Hosepipe Ban For Hampshire & The Isle Of Wight

Water audit - H2O Building Services


Although the extreme weather conditions of a few weeks ago are now seemingly behind us, it’s certainly worth remembering that the July heatwave is part of a wider trend, with prolonged dry conditions being seen around the UK.


In Hampshire and the Isle of Wight, for example, 2022 is proving to be one of the region’s driest years for a century, with the highest temperatures ever recorded leading to a drought that is now threatening to damage both the River Itchen and the River Test.


Water levels in the region are now significantly lower than they have been thanks to the extremely hot weather we’ve seen in recent times, coupled with reduced rainfall and increased demand.


As such, utility company Southern Water has announced that a temporary use ban (more commonly referred to as a hosepipe ban) will be introduced for customers in the region, implemented on August 5th – the first time such a ban has been enforced in the local area since 2012.


It means that it will no longer be permissible to use hosepipes to water gardens or clean cars, while swimming pools and ornamental ponds must not be filled.


Dr Alison Hoyle, Southern Water’s director of risk and compliance, explained that record temperatures and dry conditions have seen river flows fall by approximately 25 per cent from their typical July levels… the equivalent to losing over 25 million bathtubs of water.


She continued, saying that customers are now being asked to reduce their water usage to protect rivers and local habitats.


“We haven’t taken this decision lightly and we know the Temporary Use Ban will have an impact on our customers. We’re working with the Environment Agency to ensure that we act responsibly to protect our environment. We’re asking everyone in Hampshire and the Isle of Wight to do their bit by supporting these measures and only use the water that they need,” Dr Hoyle went on to say.


With England and Wales both now facing their driest start to a year since 1976, experts are concerned that the UK could be in line for a drought, with the National Drought Group recently moving England into Prolonged Dry Weather status… just one step away from actual drought being declared.


Although other water suppliers are yet to follow in Southern Water’s footsteps and introduce their own hosepipe bans, it certainly seems as though it will only be a matter of time before another company implements similar measures in the near future.


What are the effects of drought?


Droughts are naturally occurring events that take place when periods of low rainfall results in water shortages. There are three generally accepted forms of drought, which may occur separately or at the same time.


Environmental drought is seen when a shortage of rainfall has an impact on the natural environment, such as reduced river flow, insufficient soil moisture and exceptionally low levels of groundwater. This can put pressure on local biodiversity, including fish, wildlife and habitats.


Water supply drought occurs when a lack of rainfall drives concern among water companies about customer supplies, although this can take longer to develop because the network and supply systems are designed to cope with periods of dry weather.


And agricultural drought is driven by a lack of rainfall and soil moisture, with crop production and farming practices like spray irrigation no longer supported, exacerbated by potential conditions being placed on abstraction licences.

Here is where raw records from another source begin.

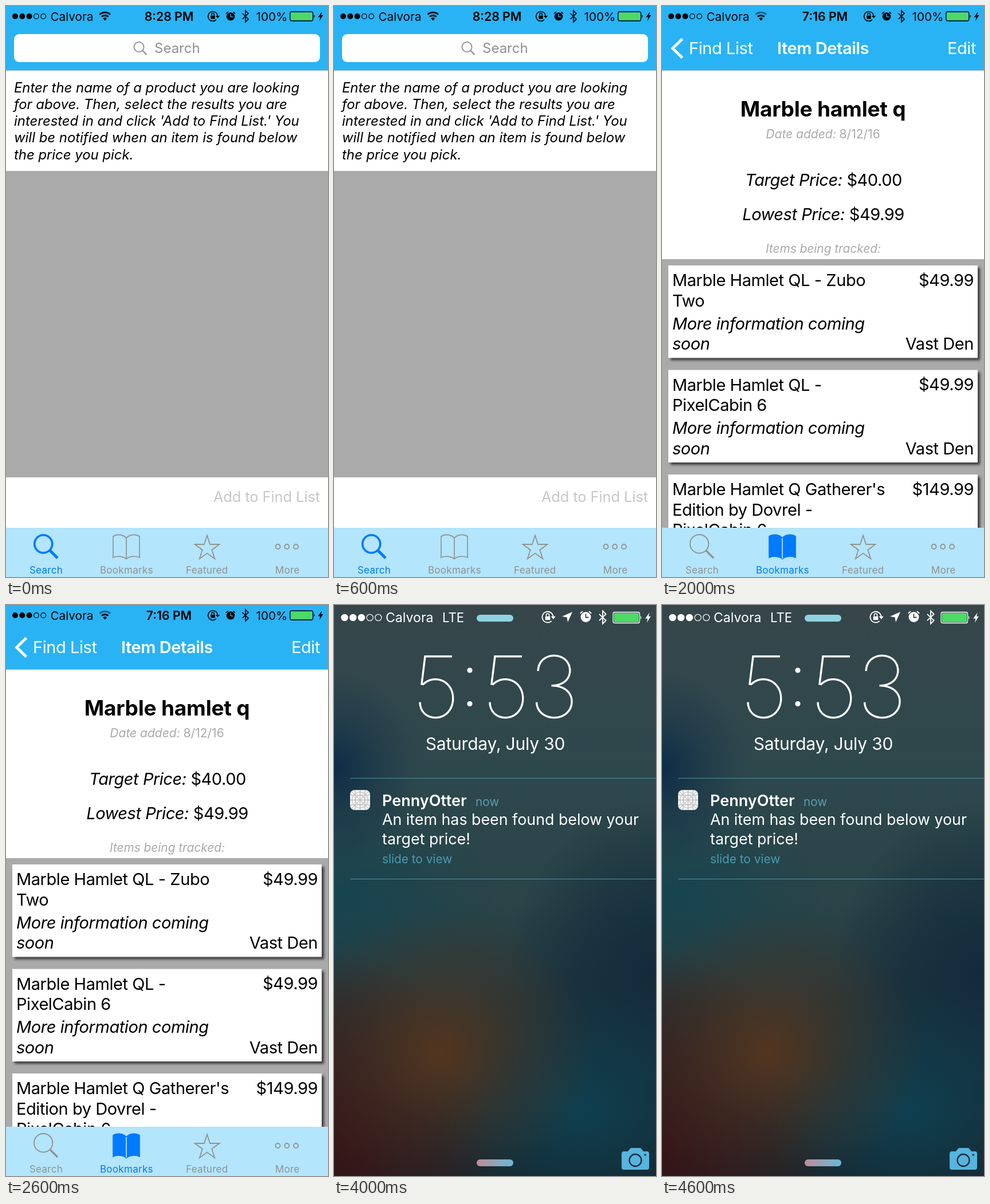
These frames come from a looping animation (562 px wide and 997 px high, 5 s). An HTML page:

```html
<!DOCTYPE html>
<html lang="en">
<head>
<meta charset="utf-8">
<title>Price tracker tour</title>
<style>
  html, body { margin: 0; width: 100%; height: 100%; overflow: hidden; background: #fff; }
  svg { display: block; width: 562px; height: 997px; font-family: Inter, Roboto, "Liberation Sans", sans-serif; }
  .card { filter: drop-shadow(4px 4px 2px rgba(0, 0, 0, .65)); }
  .lock {
    background:
      radial-gradient(270px 250px at 185px 780px, #53351f, rgba(83, 53, 31, .4) 50%, transparent),
      radial-gradient(270px 360px at 0 960px, #371517, rgba(55, 21, 23, .6) 50%, transparent),
      radial-gradient(260px 210px at 430px 880px, #0e3f50, rgba(14, 63, 80, .5) 50%, transparent),
      radial-gradient(260px 300px at 562px 640px, #122b3c, rgba(18, 43, 60, .6) 50%, transparent),
      radial-gradient(150px 170px at 0 285px, #0e2c47, rgba(14, 44, 71, .4) 50%, transparent),
      radial-gradient(260px 180px at 20px 510px, #17444f, rgba(23, 68, 79, .5) 50%, transparent),
      linear-gradient(#36464b, #2d484c 30%, #2a4448 52%, #20353b 72%, #16252e);
  }
</style>
</head>
<body>
<svg id="stage" viewBox="0 0 562 997"></svg>
<script>
const SKY = '#29b3f5', PALE = '#b3e5fc', BLUE = '#007aff', GREY = '#929292', GREEN = '#4cd964';
const MID = 'text-anchor="middle" ', END = 'text-anchor="end" ', ITALIC = 'font-style="italic" ';
const WHITE = 'fill="#fff" ', BOLD = 'font-weight="600" ';
const line = (color, width) => `fill="none" stroke="${color}" stroke-width="${width}" `;

const text = (x, y, size, str, attrs = '') =>
  `<text x="${x}" y="${y}" font-size="${size}" ${attrs}>${str}</text>`;
const body = (x, y, str, attrs = '') => text(x, y, 29, str, 'letter-spacing="-.44" ' + attrs);
const button = (x, y, str, attrs = '') => text(x, y, 25.6, str, 'letter-spacing="-.15" ' + attrs);
const rect = (x, y, w, h, fill, attrs = '') =>
  `<rect x="${x}" y="${y}" width="${w}" height="${h}" fill="${fill}" ${attrs}/>`;
const circle = (x, y, r, attrs = '') => `<circle cx="${x}" cy="${y}" r="${r}" ${attrs}/>`;
const path = (d, attrs = '') => `<path d="${d}" ${attrs}/>`;
const at = (x, y, scale, inner) => `<g transform="translate(${x} ${y}) scale(${scale})">${inner}</g>`;
const range = (n, fn) => Array.from({ length: n }, (_, i) => fn(i)).join('');
const card = (x, y, w, h, fill) => rect(x, y, w, h, fill, 'class="card"');
const field = (label, value) => `<tspan ${ITALIC}>${label}:</tspan> ${value}`;

// Status bar icons, each centred on its own origin
const ink = width => line('currentColor', width);
const wifi = fade =>
  path('M-9.2-2.6A13.5 13.5 0 0 1 9.2-2.6', ink(3) + `opacity="${fade}"`) +
  path('M-5.8 1.3A8.5 8.5 0 0 1 5.8 1.3', ink(2.8)) +
  path('M0 8L-3.5 4.3A5 5 0 0 1 3.5 4.3Z');
const rotationLock =
  path('M5.9 5.9A8.3 8.3 0 1 1 8.3 0', ink(1.6)) + path('M5-1h7l-3.5 4.5z') +
  rect(-3.7, -1, 7.4, 5.5, 'currentColor') + path('M-2.2-1v-2a2.2 2.2 0 0 1 4.4 0v2', ink(1.4));
const alarm = hands =>
  circle(0, .4, 7.2) + path('M-7.8-4.6L-4.4-7.6M7.8-4.6L4.4-7.6', ink(1.7)) +
  path('M0-4V1H4', line(hands, 1.5));
const bluetooth = path('M-5.5-5L5 5L0 10V-10L5-5L-5.5 5', ink(1.7));
const bolt = path('M2.5-8L-4.5 1.5H-.5L-2 8L4.5-2H.8Z');
const arrow = path('M9-9L1 9L-.5 .5L-9-1Z');

const battery = (x, y, w, h) =>
  rect(x, y, w, h, 'none', 'rx="3" stroke="currentColor" stroke-width="1.3"') +
  rect(x + 1.6, y + 1.6, w - 3.2, h - 3.2, GREEN, 'rx="1.5"') +
  path(`M${x + w + 1.5} ${y + h / 2 - 3}q3 3 0 6z`);
const signal = (x, y, r, step) =>
  range(5, i => circle(x + i * step, y, i < 3 ? r : r - .6, i < 3 ? '' : ink(1.2)));

const status = (time, fade = .45) => '<g color="#000">' +
  signal(16, 18, 5, 12.3) + text(77.5, 25.5, 20.7, 'Calvora') + at(172.7, 17.5, 1, wifi(fade)) +
  text(284.5, 25.5, 21.2, time, MID + BOLD) +
  at(361, 18, 1, rotationLock) + at(392, 18, 1, alarm(SKY)) + at(418, 18, 1, bluetooth) +
  text(436.5, 25.5, 20.7, '100%') + battery(495.7, 10, 40, 16) + at(549, 18, 1, bolt) + '</g>';

const header = () => rect(0, 0, 562, 112, SKY) + rect(0, 112, 562, 1, '#9ab8c6');
const navBar = () => header() + path('M35.5 57.5L18.5 74L35.5 90.5', line('#fff', 4.8)) +
  body(47, 84, 'Find List', WHITE) + body(281, 84, 'Item Details', WHITE + MID + BOLD) +
  body(548, 84, 'Edit', WHITE + END);

const searchBox = width => header() + rect(14, 49, width, 49, '#fff', 'rx="9"');
const lens = x => circle(x, 71.5, 8.6, line('#8e8e93', 1.8)) +
  path(`M${x + 6} 77.5l7.5 7.5`, line('#8e8e93', 2.4));

const star = () => 'M' + Array.from({ length: 10 }, (_, i) => {
  const a = i * Math.PI / 5, r = i % 2 ? 8.6 : 22.5;
  return `${(351 + r * Math.sin(a)).toFixed(1)} ${(947 - r * Math.cos(a)).toFixed(1)}`;
}).join('L') + 'Z';

const tabBar = active => {
  const tint = i => i === active ? BLUE : GREY;
  const onSearch = active === 0, onBook = active === 1;
  const book = 'M210 929C204 922 192 922 187 926V963C193 960 204 960 210 965.5' +
    'C216 960 227 960 233 963V926C228 922 216 922 210 929';
  return rect(0, 911, 562, 86, PALE) +
    circle(65.2, 939.2, onSearch ? 15.5 : 16.2, line(tint(0), onSearch ? 3.6 : 1.8)) +
    path('M76.5 950.5L90 964', line(tint(0), onSearch ? 5 : 3.2)) +
    path(book, `fill="${onBook ? BLUE : 'none'}" stroke="${tint(1)}" stroke-width="1.7"`) +
    path('M210 929V965', line(onBook ? PALE : GREY, 1.7)) +
    path(star(), line(GREY, 1.8)) +
    range(3, i => circle(474.5 + i * 15.8, 944, 4, line(GREY, 1.8))) +
    ['Search', 'Bookmarks', 'Featured', 'More'].map((name, i) =>
      text(70 + i * 140.4, 991, 17, name, MID + `letter-spacing=".3" fill="${tint(i)}"`)).join('');
};

const checkbox = (y, checked) => checked
  ? rect(47.5, y, 31.5, 31.5, '#f00', 'rx="3"') + path(`M52.5 ${y + 16}l7 7.5l14.5-15`, line('#dff3fd', 3.2))
  : rect(49, y + 1.5, 28.5, 28.5, 'none', 'rx="2" stroke="#f00" stroke-width="3"');

const searchEmpty = () => searchBox(534) + status('8:28 PM', .9) + lens(232) +
  text(259, 81.5, 24, 'Search', 'fill="#8e8e93"') +
  ['Enter the name of a product you are looking', 'for above. Then, select the results you are',
   "interested in and click 'Add to Find List.' You", 'will be notified when an item is found below',
   'the price you pick.'].map((s, i) => text(14, 150.5 + i * 29.3, 23.9, s, ITALIC)).join('') +
  rect(0, 288, 562, 535, '#aaa') + button(548, 866, 'Add to Find List', END + 'fill="#c8c8c8"') + tabBar(0);

const result = (y, h, lines, price, store) => card(21, y, 520, h, PALE) +
  lines.map((s, i) => body(91, y + 36 + i * 35.6, s)).join('') +
  button(436, y + 32.5, price) + (store ? button(436, y + h - 17 - (lines.length > 2 ? 17 : 0), store) : '');

const setTarget = () => rect(0, 113, 562, 360, '#aaa') + searchBox(407.5) + status('8:30 PM') + lens(37) +
  text(64.5, 81.5, 24, 'Nadia') + circle(395, 74, 12.5, 'fill="#8e8e93"') +
  path('M390.3 69.3l9.4 9.4m0-9.4l-9.4 9.4', line('#fff', 2.2)) + body(441, 83, 'Cancel', WHITE) +
  result(130, 86, ['18 Quiet Afternoon', 'Tunes [CD]'], '$4.99', 'Vast...') + checkbox(157, true) +
  result(233.5, 121, ['Golden Harbor Voices:', 'The Pick of Nadia', 'Pendrow [CD]'], '$4.99', 'Vast...') +
  checkbox(278, true) +
  result(372, 140, ['5-Comedy Smile Box:', 'Following Nadia', 'Pendrow/Lift Her to the'], '$9.99') +
  checkbox(453, false) +
  rect(0, 470, 562, 441, '#fff') +
  button(15, 513.5, 'Cancel', `fill="${BLUE}"`) + button(548, 513.5, 'Confirm', END + `fill="${BLUE}"`) +
  text(28, 617.5, 32.2, 'Target price: $') +
  path('M291 582.5H534M291 628.5H534', line('#c4c4c4', 1.2)) + text(420, 621, 41, '4', MID + 'fill="#333"') +
  text(14, 680.5, 20.7, 'You will be notified when one of your selected items') +
  text(14, 705, 20.7, 'has been foundnd at or below this price') + tabBar(0);

const title = str => text(281, 193, 37, str, MID + 'font-weight="700" letter-spacing="-.2"');
const tracked = (y, name, price) => card(11, y, 540, 161.5, '#fff') +
  name.map((s, i) => body(18, y + 36 + i * 35.6, s)).join('') + body(544, y + 35.5, price, END);
const pending = y => body(18, y + 111.5, 'More information coming', ITALIC) +
  body(18, y + 147, 'soon', ITALIC) + body(544, y + 147, 'Vast Den', END);

const gameDetails = () => navBar() + status('7:16 PM') + title('Marble hamlet q') +
  text(281, 230.5, 21, field('Date added', '8/12/16'), MID + 'fill="#aaa"') +
  body(282, 313.5, field('Target Price', '$40.00'), MID) +
  body(281.5, 374, field('Lowest Price', '$49.99'), MID) +
  text(281.5, 430.5, 20.8, 'Items being tracked:', MID + ITALIC + 'fill="#aaa"') +
  rect(0, 442, 562, 470, '#aaa') +
  tracked(453, ['Marble Hamlet QL - Zubo', 'Two'], '$49.99') + pending(453) +
  tracked(635.5, ['Marble Hamlet QL -', 'PixelCabin 6'], '$49.99') + pending(635.5) +
  tracked(818, ["Marble Hamlet Q Gatherer's", 'Edition by Dovrel -', 'PixelCabin 6'], '$149.99') + tabBar(1);

const albumDetails = () => navBar() + status('7:04 PM') + title('Hanno reed') +
  body(282, 267, field('Target Price', '$16.00'), MID) +
  body(281, 331, field('Lowest Price', '$5.99'), MID) +
  body(282, 374, field('Date added', 'Date added'), MID) +
  body(281.5, 438, 'Items being tracked:', MID + ITALIC) +
  rect(0, 453, 562, 458, '#aaa') + card(11, 463, 540, 90, '#def5de') +
  body(18, 499, '505s &amp; Frostbloom [CD]') + body(544, 499, '$5.99', END) +
  body(544, 538.5, 'Vast Den', END) + tabBar(1);

const gridIcon = () => rect(28, 323, 35, 35, '#f1f1f1', 'rx="8"') +
  path('M28 332H63M28 340.5H63M28 349H63M37 323V358M45.5 323V358M54 323V358M31 326L60 355M60 326L31 355',
    line('#b4b4b4', .9)) +
  circle(45.5, 340.5, 8, line('#b4b4b4', .9)) + circle(45.5, 340.5, 14, line('#b4b4b4', .9));

const camera = () =>
  path('M506 954H513L517 949Q518 948 520 948H533Q535 948 536 949L540 954H546Q550 954 550 958V982Q550 986 546 986' +
    'H506Q502 986 502 982V958Q502 954 506 954Z', 'fill="#57b4de"') +
  circle(526, 969.5, 10.5, line('#17303d', 2.4)) + circle(543, 960, 1.8, 'fill="#17303d"');

const lockScreen = () => '<g color="#fff" fill="#fff">' +
  signal(18.5, 22, 6.2, 14.7) + text(90, 30, 23.1, 'Calvora') + text(189, 30, 22.2, 'LTE') +
  rect(249, 17, 64, 12, '#8fd3e0', 'rx="6"') +
  at(373, 21, 1.15, rotationLock) + at(407, 21, 1, arrow) + at(439.5, 20.5, 1.25, alarm('#3a4a4e')) +
  at(469, 21.5, 1.12, bluetooth) + battery(487, 12.5, 46.5, 19) + at(548, 22, 1.1, bolt) +
  [[179, '5'], [301, '5'], [384, '3']].map(([x, s]) => text(x, 197, 150, s, MID + 'font-weight="100"')).join('') +
  circle(237, 114, 4.6) + circle(237, 172.5, 4.6) +
  text(281.5, 253, 30, 'Saturday, July 30', MID + 'letter-spacing="-.2"') +
  path('M28 302.5H562M28 478.5H562', line('#4f8f9f', 1.2)) + gridIcon() +
  text(84, 350.5, 27, 'PennyOtter', BOLD) + text(247, 350.5, 20.6, 'now', 'fill="#5a9cb0"') +
  text(84, 384, 26.8, 'An item has been found below your') + text(84, 417.5, 26.8, 'target price!') +
  text(84, 450.5, 20.8, 'slide to view', 'fill="#4a9bb0"') + '</g>' +
  '<linearGradient id="grip"><stop stop-color="#c08d96"/><stop offset="1" stop-color="#68b9d8"/></linearGradient>' +
  rect(249, 968, 64, 12, 'url(#grip)', 'rx="6"') + camera();

const scenes = [searchEmpty, setTarget, gameDetails, albumDetails, lockScreen];
const stage = document.getElementById('stage');
let shown = -1;

function tick() {
  const now = Math.floor(performance.now() % 5000 / 1000);
  if (now !== shown) {
    shown = now;
    stage.innerHTML = scenes[now]();
    stage.classList.toggle('lock', now === 4);
  }
  requestAnimationFrame(tick);
}
tick();
</script>
</body>
</html>
```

Over the years, England has had to face numerous periods of drought, such as the one seen in 2004-2006, with hosepipe bans affecting more than 15 million people at the height of the incident. In all, four water suppliers were compelled to apply for drought orders, restricting the non-essential use of water.


Environmental impacts of this particular drought included reduced breeding of wading birds, fish deaths and outbreaks of blue-green algae in both rivers and lakes.


And between September 2010 and March 2012, many regions around England saw the driest 18 months for more than 100 years. Low groundwater levels were seen across most of the country, apart from the north-west, with many places recording their lowest levels ever.


In 2012, seven water firms brought in hosepipe bans, affecting 20 million people.. But the drought came to an abrupt end that summer, with the wettest April to September seen, which led to widespread flooding.


Is your business drought resilient?


An effective way of becoming more drought resilient as a business is to review your water footprint and see where and how you can go about reducing your water usage and consumption.


By implementing water-saving solutions as and where appropriate, you’ll shore up your operations and ensure that you’re able to continue with business as normal, even when faced with difficult conditions that would otherwise have seen you flounder.


A water audit is a good first step to take, as this will help you see where your immediate water use is taking place – and it can reveal any weak areas across your site, such as leaking pipes, so you can focus on repair work and reduce the amount of water you waste in this way.


However, if you want to go even deeper you can and many companies are now starting to review the water footprint of their entire supply chain, making the necessary changes here and there to ensure that they’re treading as lightly as possible.


If you’d like any help or advice relating to water conservation strategies and how you as a business can best go about making sure you’re ready for potential water shortages in the future, get in touch with the team here at H2o Building Services today.